=== Work order ===
Report all lines of the records that contain "transform".

++++++++++

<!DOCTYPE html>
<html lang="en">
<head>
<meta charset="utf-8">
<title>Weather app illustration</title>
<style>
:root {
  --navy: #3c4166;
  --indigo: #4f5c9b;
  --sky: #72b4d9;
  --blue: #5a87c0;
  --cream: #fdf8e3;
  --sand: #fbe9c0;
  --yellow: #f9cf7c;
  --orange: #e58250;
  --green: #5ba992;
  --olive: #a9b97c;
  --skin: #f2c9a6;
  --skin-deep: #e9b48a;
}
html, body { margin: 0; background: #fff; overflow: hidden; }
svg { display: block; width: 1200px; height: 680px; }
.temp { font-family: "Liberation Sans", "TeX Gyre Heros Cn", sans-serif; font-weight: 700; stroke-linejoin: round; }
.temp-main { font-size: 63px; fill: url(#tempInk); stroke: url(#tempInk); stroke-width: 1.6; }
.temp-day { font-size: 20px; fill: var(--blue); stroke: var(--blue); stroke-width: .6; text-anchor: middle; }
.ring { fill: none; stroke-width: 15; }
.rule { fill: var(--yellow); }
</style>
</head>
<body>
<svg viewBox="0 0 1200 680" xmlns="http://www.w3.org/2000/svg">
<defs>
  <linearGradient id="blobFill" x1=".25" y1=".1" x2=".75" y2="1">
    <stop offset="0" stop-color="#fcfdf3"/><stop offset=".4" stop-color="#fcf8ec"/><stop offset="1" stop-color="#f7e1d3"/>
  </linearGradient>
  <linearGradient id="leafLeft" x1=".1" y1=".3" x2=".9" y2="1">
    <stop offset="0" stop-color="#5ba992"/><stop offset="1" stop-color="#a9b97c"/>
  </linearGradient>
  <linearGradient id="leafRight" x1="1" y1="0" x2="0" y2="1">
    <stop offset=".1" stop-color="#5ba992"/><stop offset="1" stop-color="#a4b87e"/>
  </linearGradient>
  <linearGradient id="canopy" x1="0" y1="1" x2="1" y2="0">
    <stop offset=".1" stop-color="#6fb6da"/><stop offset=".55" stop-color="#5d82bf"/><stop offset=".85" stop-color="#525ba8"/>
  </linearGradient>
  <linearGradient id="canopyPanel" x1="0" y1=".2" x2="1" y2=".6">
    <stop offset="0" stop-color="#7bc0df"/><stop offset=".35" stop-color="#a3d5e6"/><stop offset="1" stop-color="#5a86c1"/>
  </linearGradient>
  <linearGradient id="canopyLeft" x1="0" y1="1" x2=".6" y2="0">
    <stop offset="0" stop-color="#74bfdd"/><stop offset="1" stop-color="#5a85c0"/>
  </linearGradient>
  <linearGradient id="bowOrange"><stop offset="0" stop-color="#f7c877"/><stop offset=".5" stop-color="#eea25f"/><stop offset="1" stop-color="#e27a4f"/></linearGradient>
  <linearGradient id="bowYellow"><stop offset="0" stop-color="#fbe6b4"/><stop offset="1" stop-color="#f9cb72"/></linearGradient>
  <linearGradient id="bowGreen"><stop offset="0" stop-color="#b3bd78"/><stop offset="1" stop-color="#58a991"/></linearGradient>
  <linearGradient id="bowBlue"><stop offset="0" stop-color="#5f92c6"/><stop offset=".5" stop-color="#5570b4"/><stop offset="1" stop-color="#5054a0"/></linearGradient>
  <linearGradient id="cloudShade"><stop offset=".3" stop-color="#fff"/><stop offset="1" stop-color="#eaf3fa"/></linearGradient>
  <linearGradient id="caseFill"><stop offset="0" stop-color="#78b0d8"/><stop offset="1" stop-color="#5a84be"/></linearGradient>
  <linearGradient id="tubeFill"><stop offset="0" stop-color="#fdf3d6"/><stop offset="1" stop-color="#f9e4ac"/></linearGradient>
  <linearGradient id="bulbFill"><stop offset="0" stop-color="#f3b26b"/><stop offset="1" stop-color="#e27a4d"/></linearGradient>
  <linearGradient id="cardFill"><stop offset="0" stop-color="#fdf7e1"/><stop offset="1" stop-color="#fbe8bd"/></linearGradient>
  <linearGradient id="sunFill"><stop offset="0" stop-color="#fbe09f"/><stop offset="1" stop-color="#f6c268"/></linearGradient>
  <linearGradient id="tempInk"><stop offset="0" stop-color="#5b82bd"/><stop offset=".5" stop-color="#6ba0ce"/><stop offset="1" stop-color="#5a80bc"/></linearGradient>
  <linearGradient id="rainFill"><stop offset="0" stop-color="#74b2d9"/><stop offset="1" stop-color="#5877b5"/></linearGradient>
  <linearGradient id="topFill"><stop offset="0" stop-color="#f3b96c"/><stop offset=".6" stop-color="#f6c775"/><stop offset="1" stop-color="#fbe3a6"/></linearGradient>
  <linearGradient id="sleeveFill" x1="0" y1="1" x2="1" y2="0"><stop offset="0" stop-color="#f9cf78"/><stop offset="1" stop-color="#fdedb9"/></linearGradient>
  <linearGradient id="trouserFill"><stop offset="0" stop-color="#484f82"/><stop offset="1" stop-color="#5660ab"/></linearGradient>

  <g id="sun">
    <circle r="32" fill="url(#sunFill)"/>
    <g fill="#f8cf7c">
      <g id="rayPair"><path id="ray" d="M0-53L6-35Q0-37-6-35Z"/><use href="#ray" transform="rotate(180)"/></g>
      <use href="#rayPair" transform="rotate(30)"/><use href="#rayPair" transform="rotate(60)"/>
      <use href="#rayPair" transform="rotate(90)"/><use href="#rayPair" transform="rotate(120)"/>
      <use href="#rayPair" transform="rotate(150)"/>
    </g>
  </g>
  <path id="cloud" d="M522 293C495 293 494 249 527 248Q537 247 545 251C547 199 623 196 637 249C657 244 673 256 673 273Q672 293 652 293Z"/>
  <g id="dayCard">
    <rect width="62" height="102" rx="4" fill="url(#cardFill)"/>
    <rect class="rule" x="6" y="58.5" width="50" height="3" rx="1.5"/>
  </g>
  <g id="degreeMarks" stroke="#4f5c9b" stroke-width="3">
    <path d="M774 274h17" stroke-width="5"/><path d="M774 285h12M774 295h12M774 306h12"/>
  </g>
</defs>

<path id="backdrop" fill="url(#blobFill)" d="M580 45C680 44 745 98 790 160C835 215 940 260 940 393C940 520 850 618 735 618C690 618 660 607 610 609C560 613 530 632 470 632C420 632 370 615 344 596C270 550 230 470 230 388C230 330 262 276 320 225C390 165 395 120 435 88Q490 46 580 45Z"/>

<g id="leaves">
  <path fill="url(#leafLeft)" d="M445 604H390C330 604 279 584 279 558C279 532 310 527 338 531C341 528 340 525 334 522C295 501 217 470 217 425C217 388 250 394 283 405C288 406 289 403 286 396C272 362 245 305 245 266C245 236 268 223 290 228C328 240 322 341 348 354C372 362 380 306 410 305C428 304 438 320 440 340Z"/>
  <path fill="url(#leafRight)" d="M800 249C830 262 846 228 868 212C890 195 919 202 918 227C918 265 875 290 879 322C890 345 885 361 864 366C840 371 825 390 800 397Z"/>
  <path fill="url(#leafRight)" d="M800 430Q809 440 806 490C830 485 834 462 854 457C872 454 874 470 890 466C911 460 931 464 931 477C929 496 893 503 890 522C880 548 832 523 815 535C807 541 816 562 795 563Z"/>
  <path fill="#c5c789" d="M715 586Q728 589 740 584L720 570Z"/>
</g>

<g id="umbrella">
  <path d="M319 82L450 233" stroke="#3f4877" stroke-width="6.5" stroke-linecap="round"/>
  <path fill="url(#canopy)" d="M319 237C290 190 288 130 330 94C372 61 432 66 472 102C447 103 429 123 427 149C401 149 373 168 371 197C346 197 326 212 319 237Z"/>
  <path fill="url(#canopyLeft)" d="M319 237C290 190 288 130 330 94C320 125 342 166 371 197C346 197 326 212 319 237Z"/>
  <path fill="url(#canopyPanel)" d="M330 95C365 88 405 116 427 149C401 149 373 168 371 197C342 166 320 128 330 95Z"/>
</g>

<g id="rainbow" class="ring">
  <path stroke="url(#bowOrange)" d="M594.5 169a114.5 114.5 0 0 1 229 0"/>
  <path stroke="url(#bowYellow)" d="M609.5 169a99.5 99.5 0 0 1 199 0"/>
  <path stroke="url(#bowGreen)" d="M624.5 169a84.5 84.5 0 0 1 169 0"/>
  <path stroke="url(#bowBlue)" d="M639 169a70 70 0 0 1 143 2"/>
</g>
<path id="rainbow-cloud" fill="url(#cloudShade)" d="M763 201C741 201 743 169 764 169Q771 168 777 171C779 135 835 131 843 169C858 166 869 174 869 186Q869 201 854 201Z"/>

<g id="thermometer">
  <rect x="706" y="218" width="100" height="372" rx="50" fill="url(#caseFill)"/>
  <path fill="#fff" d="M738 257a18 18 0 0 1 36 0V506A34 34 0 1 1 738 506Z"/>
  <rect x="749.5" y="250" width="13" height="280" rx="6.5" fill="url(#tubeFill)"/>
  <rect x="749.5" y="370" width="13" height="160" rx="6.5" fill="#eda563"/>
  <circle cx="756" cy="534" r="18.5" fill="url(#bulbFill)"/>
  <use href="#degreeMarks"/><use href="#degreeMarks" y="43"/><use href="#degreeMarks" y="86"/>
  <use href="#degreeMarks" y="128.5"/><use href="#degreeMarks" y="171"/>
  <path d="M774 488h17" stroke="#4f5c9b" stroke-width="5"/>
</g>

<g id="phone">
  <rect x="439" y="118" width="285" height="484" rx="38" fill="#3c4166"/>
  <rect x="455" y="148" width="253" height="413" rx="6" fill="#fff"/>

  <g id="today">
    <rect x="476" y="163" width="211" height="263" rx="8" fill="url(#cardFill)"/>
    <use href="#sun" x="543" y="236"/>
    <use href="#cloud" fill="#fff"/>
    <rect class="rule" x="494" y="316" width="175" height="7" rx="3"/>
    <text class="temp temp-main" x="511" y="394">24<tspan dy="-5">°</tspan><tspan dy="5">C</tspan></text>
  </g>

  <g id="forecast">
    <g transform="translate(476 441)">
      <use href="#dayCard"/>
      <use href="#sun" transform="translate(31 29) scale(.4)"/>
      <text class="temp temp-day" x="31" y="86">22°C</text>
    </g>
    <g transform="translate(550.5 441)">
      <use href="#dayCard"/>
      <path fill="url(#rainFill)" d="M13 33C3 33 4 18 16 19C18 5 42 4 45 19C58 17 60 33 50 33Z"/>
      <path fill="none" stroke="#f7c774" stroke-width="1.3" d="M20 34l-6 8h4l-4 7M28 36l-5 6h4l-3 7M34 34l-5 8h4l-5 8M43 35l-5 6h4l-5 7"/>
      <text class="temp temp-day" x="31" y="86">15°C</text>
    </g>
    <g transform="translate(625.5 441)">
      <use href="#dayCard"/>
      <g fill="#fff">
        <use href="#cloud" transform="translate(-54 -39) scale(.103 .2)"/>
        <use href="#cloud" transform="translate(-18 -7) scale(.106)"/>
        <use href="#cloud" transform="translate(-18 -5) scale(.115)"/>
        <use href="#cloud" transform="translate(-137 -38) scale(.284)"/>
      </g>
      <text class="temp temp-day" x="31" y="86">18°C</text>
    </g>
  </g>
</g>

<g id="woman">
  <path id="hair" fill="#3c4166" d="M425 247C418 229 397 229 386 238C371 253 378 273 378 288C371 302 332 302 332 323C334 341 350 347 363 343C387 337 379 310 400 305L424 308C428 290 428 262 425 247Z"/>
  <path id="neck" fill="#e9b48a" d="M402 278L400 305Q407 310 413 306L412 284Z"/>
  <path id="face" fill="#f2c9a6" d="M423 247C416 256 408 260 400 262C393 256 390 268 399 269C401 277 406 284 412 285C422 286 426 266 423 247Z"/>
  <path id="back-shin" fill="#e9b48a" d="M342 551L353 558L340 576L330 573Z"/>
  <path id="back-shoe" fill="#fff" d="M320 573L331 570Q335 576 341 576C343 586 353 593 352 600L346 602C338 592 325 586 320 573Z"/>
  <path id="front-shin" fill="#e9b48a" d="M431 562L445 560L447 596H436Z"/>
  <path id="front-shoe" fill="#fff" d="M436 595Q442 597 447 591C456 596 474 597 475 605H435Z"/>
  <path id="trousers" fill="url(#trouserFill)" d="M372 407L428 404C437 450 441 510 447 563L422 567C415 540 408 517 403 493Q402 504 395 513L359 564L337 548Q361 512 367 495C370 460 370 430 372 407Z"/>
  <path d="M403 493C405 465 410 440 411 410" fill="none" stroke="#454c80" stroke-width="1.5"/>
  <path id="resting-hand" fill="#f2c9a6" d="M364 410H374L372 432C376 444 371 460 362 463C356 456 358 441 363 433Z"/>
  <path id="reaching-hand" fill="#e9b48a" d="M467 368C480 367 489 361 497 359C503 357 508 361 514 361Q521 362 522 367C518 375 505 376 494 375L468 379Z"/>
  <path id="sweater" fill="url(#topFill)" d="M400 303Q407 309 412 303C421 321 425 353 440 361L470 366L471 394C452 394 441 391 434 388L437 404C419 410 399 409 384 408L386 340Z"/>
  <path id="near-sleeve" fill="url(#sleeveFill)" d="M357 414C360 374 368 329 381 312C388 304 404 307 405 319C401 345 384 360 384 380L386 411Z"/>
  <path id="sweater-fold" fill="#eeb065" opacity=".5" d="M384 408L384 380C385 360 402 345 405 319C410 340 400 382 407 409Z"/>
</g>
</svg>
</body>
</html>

++++++++++

=== Written solution ===
      <g id="rayPair"><path id="ray" d="M0-53L6-35Q0-37-6-35Z"/><use href="#ray" transform="rotate(180)"/></g>
      <use href="#rayPair" transform="rotate(30)"/><use href="#rayPair" transform="rotate(60)"/>
      <use href="#rayPair" transform="rotate(90)"/><use href="#rayPair" transform="rotate(120)"/>
      <use href="#rayPair" transform="rotate(150)"/>
    <g transform="translate(476 441)">
      <use href="#sun" transform="translate(31 29) scale(.4)"/>
    <g transform="translate(550.5 441)">
    <g transform="translate(625.5 441)">
        <use href="#cloud" transform="translate(-54 -39) scale(.103 .2)"/>
        <use href="#cloud" transform="translate(-18 -7) scale(.106)"/>
        <use href="#cloud" transform="translate(-18 -5) scale(.115)"/>
        <use href="#cloud" transform="translate(-137 -38) scale(.284)"/>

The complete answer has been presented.